With a trade history of over 500 years, India and Germany are linked by a common past of economic cooperation. Over the years, not only has the bilateral trade increased but German companies have discovered new business and investment opportunities in India and so have the Indian firms in Germany. Already in the 16th century, Jakob Fugger, a merchant and banker from Augsburg, financed the voyage of the first German ships to Goa, thus opening up the trade route between Germany and India. Between the 16th and the 18th centuries, a number of German companies were established with the aim of trading with Indian and other East Asian countries. In the 19th century it was the German company Siemens who built the first telegraph connection between Kolkata and London, via Berlin.
Current trade and investment relationship
In recent times the success story continues as both countries extend their business relationship:
• More than 1700 German companies are active in India, providing around 400,000 direct and indirect jobs. Out of these, about 1000 are 100% subsidiaries and balance are liaison offices, joint ventures and agencies. Germany is India's largest trading partner in Europe and among India's top ten global trade partners.
• Bilateral trade between the two countries in 2019 was valued at more than EUR 21.3 billion.
• Germany is the 7th largest foreign direct investor in India and Germany's total foreign direct investment in India from 2000 until June 2020 amounted to approx. USD 12 billion.
• Vice versa, Indian investments in Germany have remarkably increased over the last few years. Indian corporate entities have invested over EUR 6.5 billion in Germany, especially in sectors of IT, automotive, pharma and biotech. Today, there are more than 200 Indian companies operating in Germany.
• The strong bilateral economic ties are also expressed in the constantly growing number of business and employment visas being issued by the German Embassy and Consulates in India: in 2019, 7575 employment visas for long-term stays and more than 78,000 short-term business-related visa were issued.
German Embassy and Consulates
The German Embassy and Consulates in India have dedicated departments to handle and intensify our cooperation in the field of economic affairs. The Economic Department of the German Embassy in New Delhi also integrates seconded experts from federal ministries other than the Federal Foreign Office, such as Ministry for Economic Affairs and Energy (BMWi), Ministry for Transport and Digital Infrastructure (BMVI), Ministry of Finance (BMF), Ministry for the Environment, Nature Conservation and Nuclear Safety (BMU), Ministry of Labour and Social Affairs (BMAS) as well as the German Industry.

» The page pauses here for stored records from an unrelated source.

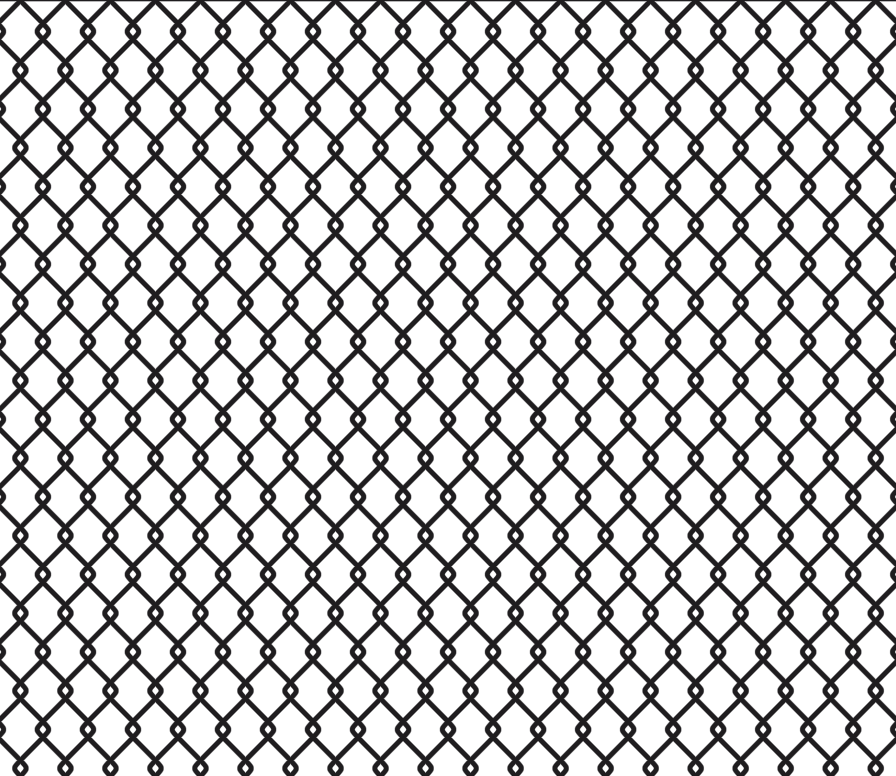
Write a Shadertoy shader that draws this pattern.

```glsl
#define ROWS 20.01                     // knot rows over the canvas height
#define HALF_PITCH 0.5804              // knot column offset, in row heights
#define ORIGIN vec2(0.0263, 0.0099)    // lowest left knot, in canvas heights
#define WIRE_RADIUS 0.0650             // half the wire width, in row heights
#define BEND 0.0690                    // rounding of the wire at each bend
#define TOP_RULE 0.0017                // height of the rule on the upper edge
#define WIRE_COLOR vec3(0.120, 0.112, 0.122)
#define BACK_COLOR vec3(1.0)

// Distance to the centre of one upright zigzag wire.
// x: offset from its axis, y: offset from the nearest row, side: bend direction
float zigzagDistance(float x, float y, float side) {
    float rounded = sqrt(y * y + BEND * BEND);
    float swing = sqrt(0.25 + BEND * BEND) - rounded;
    float slope = y / rounded;
    return abs(x - side * swing) / sqrt(1.0 + slope * slope);
}

// Distance to the nearest of the interlocking wires
float fenceDistance(vec2 p) {
    float row = floor(p.y + 0.5);
    float column = floor(p.x / HALF_PITCH);
    float nearest = 1e3;
    for (float k = -1.0; k <= 1.0; k++) {
        float wire = column + k;
        float axis = (wire + 0.5) * HALF_PITCH;
        float side = 2.0 * mod(wire + row, 2.0) - 1.0;
        nearest = min(nearest, zigzagDistance(p.x - axis, p.y - row, side));
    }
    return nearest - WIRE_RADIUS;
}

void mainImage(out vec4 fragColor, in vec2 fragCoord) {
    vec2 uv = fragCoord / iResolution.y;
    float pixel = 1.0 / iResolution.y;

    // Wire mesh
    float soft = 0.8 * pixel * ROWS;
    float mesh = 1.0 - smoothstep(-soft, soft, fenceDistance((uv - ORIGIN) * ROWS));

    // Thin rule along the upper edge
    float rule = clamp((uv.y - 1.0 + TOP_RULE) / pixel + 0.5, 0.0, 1.0);

    fragColor = vec4(mix(BACK_COLOR, WIRE_COLOR, max(mesh, rule)), 1.0);
}
```
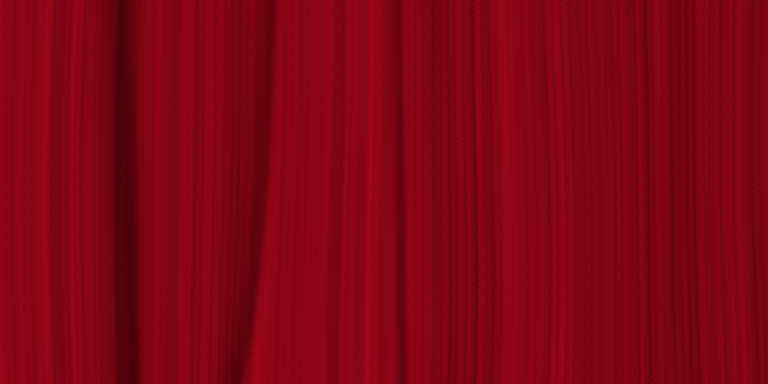
Write a WebGL 1 fragment shader that draws this texture.

```glsl
precision highp float;
// Draws a deep red draped curtain with soft folds and fine zigzag ribs.

uniform vec2 u_resolution;

const vec3 SHADE_RED = vec3(0.38, 0.010, 0.050);
const vec3 LIT_RED = vec3(0.57, 0.022, 0.088);
const int FOLD_COUNT = 5;

float hash(float n, float seed) {
  return fract(sin(n * 12.989 + seed * 78.233) * 4375.85);
}

// Smooth one-dimensional noise, centred on zero
float streaks(float x, float seed) {
  float cell = floor(x);
  float f = fract(x);
  float blend = f * f * (3.0 - 2.0 * f);
  return mix(hash(cell, seed), hash(cell + 1.0, seed), blend) - 0.5;
}

// Cellular noise: distance to the nearest jittered seam
float seamDistance(float x, float jitter, float seed) {
  float cell = floor(x);
  float nearest = 1.0;
  for (int i = -1; i <= 1; i++) {
    float id = cell + float(i);
    float seam = id + 0.5 + jitter * (hash(id, seed) - 0.5);
    nearest = min(nearest, abs(x - seam));
  }
  return nearest;
}

// Shadow that builds slowly on the left and ends sharply on the right
float foldShadow(float offset, float width) {
  float side = mix(1.0, 0.42, smoothstep(-0.004, 0.004, offset));
  float d = offset / (width * side);
  return exp(-d * d);
}

// All deep folds, narrower and fainter toward the right
float foldShadows(vec2 p) {
  float shadow = 0.0;
  for (int i = 0; i < FOLD_COUNT; i++) {
    float n = float(i);
    float lean = 0.035 * sin(n * 2.2 - 0.8) * (p.y - 0.5);
    float curl = 0.05 * exp(-abs(n - 1.0) * 3.0) * pow(1.0 - p.y, 3.0);
    float center = 0.335 + 0.355 * n + lean - curl;
    float width = mix(0.056, 0.026, min(n * 0.5, 1.0));
    float depth = mix(1.05, 0.22, smoothstep(1.8, 3.0, n));
    shadow += depth * foldShadow(p.x - center, width);
  }
  return shadow;
}

// Broad sheen that drifts slowly down the cloth
float drapeLight(vec2 p) {
  float drift = 0.18 * sin(p.y * 2.6 + p.x * 4.0);
  float broad = 0.42 * streaks(p.x * 6.0 + drift, 3.0);
  float medium = 0.38 * streaks(p.x * 15.0 + drift, 8.0);
  return broad + medium;
}

// Narrow ribs with dark seams and thin bright threads
float ribLight(float x, float y) {
  float zigzag = 0.0017 * sin(6.28318 * y * 70.0);
  float wavy = x + zigzag;
  float ribs = 0.44 * streaks(x * 48.0, 13.0);
  float threads = 0.34 * streaks(wavy * 96.0, 21.0);
  float seam = 1.0 - smoothstep(0.02, 0.36, seamDistance(wavy * 46.0, 0.5, 5.0));
  float strength = 0.20 + 0.30 * streaks(x * 9.0, 17.0);
  return ribs + threads - strength * seam;
}

void main() {
  vec2 p = gl_FragCoord.xy / u_resolution.y;

  // Gentle sway bends every rib along the hanging cloth
  float sway = 0.010 * sin(p.y * 2.4 + p.x * 3.0)
             + 0.003 * sin(p.y * 5.0 - p.x * 7.0);
  float clothX = p.x + sway;

  // Faint weave across the threads
  float weave = 0.025 * sin(p.y * 440.0 + 3.0 * sin(clothX * 300.0));

  float shadow = foldShadows(p);
  float detail = ribLight(clothX, p.y) + weave;
  float light = 0.87 + drapeLight(vec2(clothX, p.y)) - shadow;
  light += detail * mix(1.0, 0.55, clamp(shadow, 0.0, 1.0));

  vec3 color = mix(SHADE_RED, LIT_RED, clamp(light, -1.0, 1.5));
  gl_FragColor = vec4(max(color, 0.0), 1.0);
}
```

Apart from monitoring and analyzing the economic situation and regulatory framework, our missions have regular interactions with Indian policymakers, industry chambers, institutions and companies. The Embassy also works closely together with the EU Delegation and EU Member States Representations on issues of common interests.
Organizations and programmes promoting bilateral trade and investment

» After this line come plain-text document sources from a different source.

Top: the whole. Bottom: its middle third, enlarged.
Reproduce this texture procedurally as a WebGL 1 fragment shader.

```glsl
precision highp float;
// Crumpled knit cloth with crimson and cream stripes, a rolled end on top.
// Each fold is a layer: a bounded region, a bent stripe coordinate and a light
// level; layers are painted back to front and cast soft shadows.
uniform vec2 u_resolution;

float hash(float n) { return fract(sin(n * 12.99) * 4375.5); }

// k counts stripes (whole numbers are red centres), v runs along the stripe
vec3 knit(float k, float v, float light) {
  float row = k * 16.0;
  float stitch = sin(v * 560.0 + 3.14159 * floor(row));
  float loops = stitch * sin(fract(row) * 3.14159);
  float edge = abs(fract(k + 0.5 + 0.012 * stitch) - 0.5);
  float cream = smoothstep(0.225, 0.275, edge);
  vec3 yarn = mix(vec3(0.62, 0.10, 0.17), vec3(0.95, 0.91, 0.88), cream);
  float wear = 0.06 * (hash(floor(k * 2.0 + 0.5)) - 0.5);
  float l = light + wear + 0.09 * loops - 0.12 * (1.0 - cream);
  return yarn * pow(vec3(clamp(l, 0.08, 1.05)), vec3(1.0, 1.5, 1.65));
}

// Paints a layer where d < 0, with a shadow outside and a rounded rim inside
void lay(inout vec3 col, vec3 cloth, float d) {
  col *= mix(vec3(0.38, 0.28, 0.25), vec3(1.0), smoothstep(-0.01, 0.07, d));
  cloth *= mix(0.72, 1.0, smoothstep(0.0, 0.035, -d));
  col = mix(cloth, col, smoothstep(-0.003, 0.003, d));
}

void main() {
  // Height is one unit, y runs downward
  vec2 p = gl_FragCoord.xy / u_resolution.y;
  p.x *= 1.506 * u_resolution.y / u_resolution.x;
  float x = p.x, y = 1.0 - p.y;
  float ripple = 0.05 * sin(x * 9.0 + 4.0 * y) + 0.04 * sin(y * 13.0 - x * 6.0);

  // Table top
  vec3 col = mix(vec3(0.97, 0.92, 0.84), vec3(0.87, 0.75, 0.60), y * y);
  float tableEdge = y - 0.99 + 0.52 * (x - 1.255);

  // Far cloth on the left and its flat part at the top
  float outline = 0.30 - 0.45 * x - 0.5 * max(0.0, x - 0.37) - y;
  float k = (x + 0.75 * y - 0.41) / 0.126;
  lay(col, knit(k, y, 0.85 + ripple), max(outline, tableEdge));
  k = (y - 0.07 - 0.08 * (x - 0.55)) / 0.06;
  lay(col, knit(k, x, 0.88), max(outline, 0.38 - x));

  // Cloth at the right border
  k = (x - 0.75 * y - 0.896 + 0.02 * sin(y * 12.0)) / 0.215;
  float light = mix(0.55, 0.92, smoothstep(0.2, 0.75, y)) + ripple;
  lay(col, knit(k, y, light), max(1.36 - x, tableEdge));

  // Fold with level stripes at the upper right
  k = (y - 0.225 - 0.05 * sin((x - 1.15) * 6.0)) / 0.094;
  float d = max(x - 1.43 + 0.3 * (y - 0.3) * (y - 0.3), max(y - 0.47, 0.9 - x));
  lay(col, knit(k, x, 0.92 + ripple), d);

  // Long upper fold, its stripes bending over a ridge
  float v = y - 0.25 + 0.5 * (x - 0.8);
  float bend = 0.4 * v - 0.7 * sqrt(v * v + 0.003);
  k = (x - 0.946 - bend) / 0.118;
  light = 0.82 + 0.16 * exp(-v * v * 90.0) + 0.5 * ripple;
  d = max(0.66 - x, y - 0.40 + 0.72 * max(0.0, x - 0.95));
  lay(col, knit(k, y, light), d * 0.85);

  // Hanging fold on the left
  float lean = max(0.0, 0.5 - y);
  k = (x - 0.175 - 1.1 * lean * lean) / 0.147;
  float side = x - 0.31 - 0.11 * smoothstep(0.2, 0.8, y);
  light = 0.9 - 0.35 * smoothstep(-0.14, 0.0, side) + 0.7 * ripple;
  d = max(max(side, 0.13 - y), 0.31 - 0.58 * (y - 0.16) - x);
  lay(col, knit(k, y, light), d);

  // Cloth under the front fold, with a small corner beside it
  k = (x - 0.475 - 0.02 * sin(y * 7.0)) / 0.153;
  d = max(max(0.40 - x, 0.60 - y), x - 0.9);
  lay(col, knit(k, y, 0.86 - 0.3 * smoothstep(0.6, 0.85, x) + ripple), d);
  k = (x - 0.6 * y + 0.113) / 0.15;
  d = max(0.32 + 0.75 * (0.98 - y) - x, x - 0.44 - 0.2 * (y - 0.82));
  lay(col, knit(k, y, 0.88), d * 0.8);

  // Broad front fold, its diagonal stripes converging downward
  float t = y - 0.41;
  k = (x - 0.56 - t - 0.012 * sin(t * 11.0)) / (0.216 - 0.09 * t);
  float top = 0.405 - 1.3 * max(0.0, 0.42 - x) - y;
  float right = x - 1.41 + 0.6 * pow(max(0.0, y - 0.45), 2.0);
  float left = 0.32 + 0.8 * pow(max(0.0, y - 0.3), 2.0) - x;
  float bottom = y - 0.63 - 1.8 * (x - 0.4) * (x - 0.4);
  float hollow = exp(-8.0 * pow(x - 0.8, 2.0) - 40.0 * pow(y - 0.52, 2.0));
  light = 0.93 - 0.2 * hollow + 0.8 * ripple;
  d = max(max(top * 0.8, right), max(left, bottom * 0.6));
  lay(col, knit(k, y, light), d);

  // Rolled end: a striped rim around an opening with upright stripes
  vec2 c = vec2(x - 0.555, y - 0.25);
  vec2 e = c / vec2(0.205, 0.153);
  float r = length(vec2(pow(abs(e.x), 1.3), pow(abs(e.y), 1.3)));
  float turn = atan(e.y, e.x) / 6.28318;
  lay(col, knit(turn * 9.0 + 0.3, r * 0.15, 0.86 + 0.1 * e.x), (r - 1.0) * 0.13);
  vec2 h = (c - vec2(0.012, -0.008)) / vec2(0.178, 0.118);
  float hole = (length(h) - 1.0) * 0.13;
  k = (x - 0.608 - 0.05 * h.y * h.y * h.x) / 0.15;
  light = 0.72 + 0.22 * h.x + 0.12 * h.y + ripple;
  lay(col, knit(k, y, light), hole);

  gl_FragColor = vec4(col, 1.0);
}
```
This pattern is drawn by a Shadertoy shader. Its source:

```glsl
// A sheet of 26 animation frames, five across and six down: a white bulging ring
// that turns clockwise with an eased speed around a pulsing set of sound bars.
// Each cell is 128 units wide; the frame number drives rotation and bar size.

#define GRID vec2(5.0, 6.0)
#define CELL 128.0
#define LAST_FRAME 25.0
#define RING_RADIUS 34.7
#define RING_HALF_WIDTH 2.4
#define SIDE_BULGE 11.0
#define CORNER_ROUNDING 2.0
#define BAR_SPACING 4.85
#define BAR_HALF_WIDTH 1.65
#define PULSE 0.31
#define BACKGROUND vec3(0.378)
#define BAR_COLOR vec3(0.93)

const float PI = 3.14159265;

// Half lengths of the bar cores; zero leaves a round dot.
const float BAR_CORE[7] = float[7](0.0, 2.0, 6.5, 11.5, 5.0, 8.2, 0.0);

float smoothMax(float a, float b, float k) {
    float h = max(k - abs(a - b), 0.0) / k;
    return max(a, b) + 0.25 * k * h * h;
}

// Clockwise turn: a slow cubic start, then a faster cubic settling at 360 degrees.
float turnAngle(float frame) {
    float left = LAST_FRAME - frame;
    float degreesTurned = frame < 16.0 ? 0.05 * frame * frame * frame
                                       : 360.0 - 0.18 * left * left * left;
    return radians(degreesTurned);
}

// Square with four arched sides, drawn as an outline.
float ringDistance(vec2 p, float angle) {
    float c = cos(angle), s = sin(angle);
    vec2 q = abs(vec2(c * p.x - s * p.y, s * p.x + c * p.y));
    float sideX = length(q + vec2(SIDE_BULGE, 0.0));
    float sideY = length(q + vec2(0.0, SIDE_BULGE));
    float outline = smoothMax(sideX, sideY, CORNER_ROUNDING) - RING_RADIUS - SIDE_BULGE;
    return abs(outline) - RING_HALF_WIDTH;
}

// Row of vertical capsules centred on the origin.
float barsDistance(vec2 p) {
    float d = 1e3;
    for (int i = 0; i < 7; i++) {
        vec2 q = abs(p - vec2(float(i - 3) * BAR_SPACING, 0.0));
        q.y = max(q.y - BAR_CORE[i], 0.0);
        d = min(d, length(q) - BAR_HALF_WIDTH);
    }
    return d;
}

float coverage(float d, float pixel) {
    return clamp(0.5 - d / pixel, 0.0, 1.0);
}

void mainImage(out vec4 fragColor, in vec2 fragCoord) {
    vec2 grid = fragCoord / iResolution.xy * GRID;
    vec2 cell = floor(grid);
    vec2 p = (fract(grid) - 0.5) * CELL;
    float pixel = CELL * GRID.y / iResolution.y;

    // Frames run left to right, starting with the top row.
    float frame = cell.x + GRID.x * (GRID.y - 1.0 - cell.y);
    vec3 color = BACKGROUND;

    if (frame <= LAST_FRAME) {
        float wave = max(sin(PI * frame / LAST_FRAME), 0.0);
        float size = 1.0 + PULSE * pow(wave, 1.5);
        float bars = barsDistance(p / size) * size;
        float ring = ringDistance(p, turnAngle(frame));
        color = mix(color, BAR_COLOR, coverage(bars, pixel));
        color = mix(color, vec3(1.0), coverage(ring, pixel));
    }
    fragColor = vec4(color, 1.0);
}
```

Our bilateral cooperation has been witnessing a great engagement in number of areas for the last few years. With an aim to nurture it, both the Governments and private stakeholders from both sides interact regularly in the areas of agriculture, energy and environment, transport and quality infrastructure, export control, digitalization, urbanization, financial and social affairs, higher education, vocational education and training through joint working groups, forums, committee meetings and consultations.
Bilateral industry chambers and investment promotion organizations such as Indo German Chamber of Commerce and GTAI (Germany Trade and Invest), together with the German Government, represent the so-called three pillar structure of bilateral economic relations, strengthening trade and investment relations. Several German states (Bundeslaender) have also established their offices in India to promote trade and investment relations among individual states on both sides.

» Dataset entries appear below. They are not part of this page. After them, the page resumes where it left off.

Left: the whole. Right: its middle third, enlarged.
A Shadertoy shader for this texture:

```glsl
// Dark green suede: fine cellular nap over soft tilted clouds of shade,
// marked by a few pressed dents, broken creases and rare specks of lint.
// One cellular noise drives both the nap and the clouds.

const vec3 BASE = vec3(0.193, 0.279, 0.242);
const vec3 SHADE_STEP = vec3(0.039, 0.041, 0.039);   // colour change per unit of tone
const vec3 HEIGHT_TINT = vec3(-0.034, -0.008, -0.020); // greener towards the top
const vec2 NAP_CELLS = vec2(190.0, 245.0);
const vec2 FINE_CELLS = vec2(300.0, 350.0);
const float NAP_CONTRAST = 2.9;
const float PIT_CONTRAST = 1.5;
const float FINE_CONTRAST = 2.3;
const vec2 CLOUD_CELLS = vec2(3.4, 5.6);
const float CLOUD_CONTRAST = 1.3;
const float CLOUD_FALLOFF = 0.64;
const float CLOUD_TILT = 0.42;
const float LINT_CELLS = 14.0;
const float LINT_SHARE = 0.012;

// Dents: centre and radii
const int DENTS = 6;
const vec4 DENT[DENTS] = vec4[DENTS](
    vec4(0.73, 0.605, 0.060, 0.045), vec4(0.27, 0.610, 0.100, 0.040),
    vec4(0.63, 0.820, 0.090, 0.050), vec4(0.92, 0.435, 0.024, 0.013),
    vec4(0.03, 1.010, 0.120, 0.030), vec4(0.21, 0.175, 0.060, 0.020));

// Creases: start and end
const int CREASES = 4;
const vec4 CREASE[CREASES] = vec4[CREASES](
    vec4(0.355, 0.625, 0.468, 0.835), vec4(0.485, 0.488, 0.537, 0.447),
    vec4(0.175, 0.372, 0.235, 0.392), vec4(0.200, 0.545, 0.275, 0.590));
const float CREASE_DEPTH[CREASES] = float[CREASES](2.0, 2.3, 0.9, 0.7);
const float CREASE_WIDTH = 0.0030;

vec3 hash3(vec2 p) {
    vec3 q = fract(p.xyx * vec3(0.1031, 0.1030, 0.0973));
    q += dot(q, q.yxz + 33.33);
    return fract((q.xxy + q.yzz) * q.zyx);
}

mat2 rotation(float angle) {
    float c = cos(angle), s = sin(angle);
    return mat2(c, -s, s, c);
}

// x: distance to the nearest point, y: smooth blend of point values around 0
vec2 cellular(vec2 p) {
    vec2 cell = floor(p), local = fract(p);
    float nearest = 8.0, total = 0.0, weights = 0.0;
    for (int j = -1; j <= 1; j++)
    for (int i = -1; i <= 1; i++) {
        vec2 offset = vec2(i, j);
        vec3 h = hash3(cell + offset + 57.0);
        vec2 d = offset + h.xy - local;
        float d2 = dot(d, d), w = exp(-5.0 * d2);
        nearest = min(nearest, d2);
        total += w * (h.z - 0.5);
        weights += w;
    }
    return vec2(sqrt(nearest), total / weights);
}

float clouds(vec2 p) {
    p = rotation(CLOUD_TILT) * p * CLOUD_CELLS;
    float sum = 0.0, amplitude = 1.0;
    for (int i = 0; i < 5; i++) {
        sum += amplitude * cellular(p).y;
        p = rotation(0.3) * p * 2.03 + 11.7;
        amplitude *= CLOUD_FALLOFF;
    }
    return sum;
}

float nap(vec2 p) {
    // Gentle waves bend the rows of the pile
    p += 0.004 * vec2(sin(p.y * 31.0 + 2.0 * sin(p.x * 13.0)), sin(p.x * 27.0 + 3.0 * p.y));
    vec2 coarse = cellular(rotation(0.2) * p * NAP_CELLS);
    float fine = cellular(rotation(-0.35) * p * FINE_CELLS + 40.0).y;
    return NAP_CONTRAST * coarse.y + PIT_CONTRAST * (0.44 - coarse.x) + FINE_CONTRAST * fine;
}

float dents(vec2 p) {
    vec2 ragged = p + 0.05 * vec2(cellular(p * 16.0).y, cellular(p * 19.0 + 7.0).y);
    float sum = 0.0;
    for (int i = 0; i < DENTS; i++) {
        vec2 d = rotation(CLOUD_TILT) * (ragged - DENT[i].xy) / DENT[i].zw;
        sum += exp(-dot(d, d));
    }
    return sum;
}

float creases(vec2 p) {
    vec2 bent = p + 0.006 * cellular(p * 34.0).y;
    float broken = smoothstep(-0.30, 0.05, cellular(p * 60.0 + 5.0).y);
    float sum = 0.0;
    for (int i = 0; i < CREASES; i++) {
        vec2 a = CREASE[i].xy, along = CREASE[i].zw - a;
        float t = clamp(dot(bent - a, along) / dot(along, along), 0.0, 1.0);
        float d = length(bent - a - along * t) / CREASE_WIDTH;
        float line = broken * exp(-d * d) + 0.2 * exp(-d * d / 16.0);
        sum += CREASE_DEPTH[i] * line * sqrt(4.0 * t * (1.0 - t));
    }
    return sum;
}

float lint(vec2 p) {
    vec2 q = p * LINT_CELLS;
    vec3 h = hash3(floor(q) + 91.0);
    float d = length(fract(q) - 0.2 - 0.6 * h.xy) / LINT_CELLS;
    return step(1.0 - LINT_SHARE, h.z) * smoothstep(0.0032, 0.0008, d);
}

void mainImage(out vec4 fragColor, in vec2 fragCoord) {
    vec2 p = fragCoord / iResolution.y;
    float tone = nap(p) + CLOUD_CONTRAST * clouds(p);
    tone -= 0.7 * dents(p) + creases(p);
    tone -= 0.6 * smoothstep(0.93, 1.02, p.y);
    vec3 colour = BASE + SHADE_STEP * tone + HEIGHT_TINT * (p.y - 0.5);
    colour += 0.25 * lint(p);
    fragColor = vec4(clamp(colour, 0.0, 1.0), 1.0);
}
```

The so-called Fast Track Mechanism for German companies in India has been set up in order to facilitate the realization of business opportunities and to address recurring regulatory issues. In the past few years, more than 20 cases of business concerns were integrated into the Fast Track Mechanism and through their successful conclusion have thereby contributed to India’s ranking in the Ease of Doing Business Index. The mechanism has been duplicated for Indian companies in Germany where it is being handled by the Indian Embassy in Berlin.
Another example of a very successful bilateral cooperation is the Indo-German Manager Training Programme supported by the German Government and implemented in close cooperation with German Development Agency GIZ, Indian Department for Investment and International Trade Promotion (DPIIT) as well as the Indian Industry Associations CII and FICCI. Over 750 Indian managers have so far taken a month long training in Germany on doing business with German companies. Application of gained knowledge received during this programme has helped these managers to give remarkable stimulus to their businesses.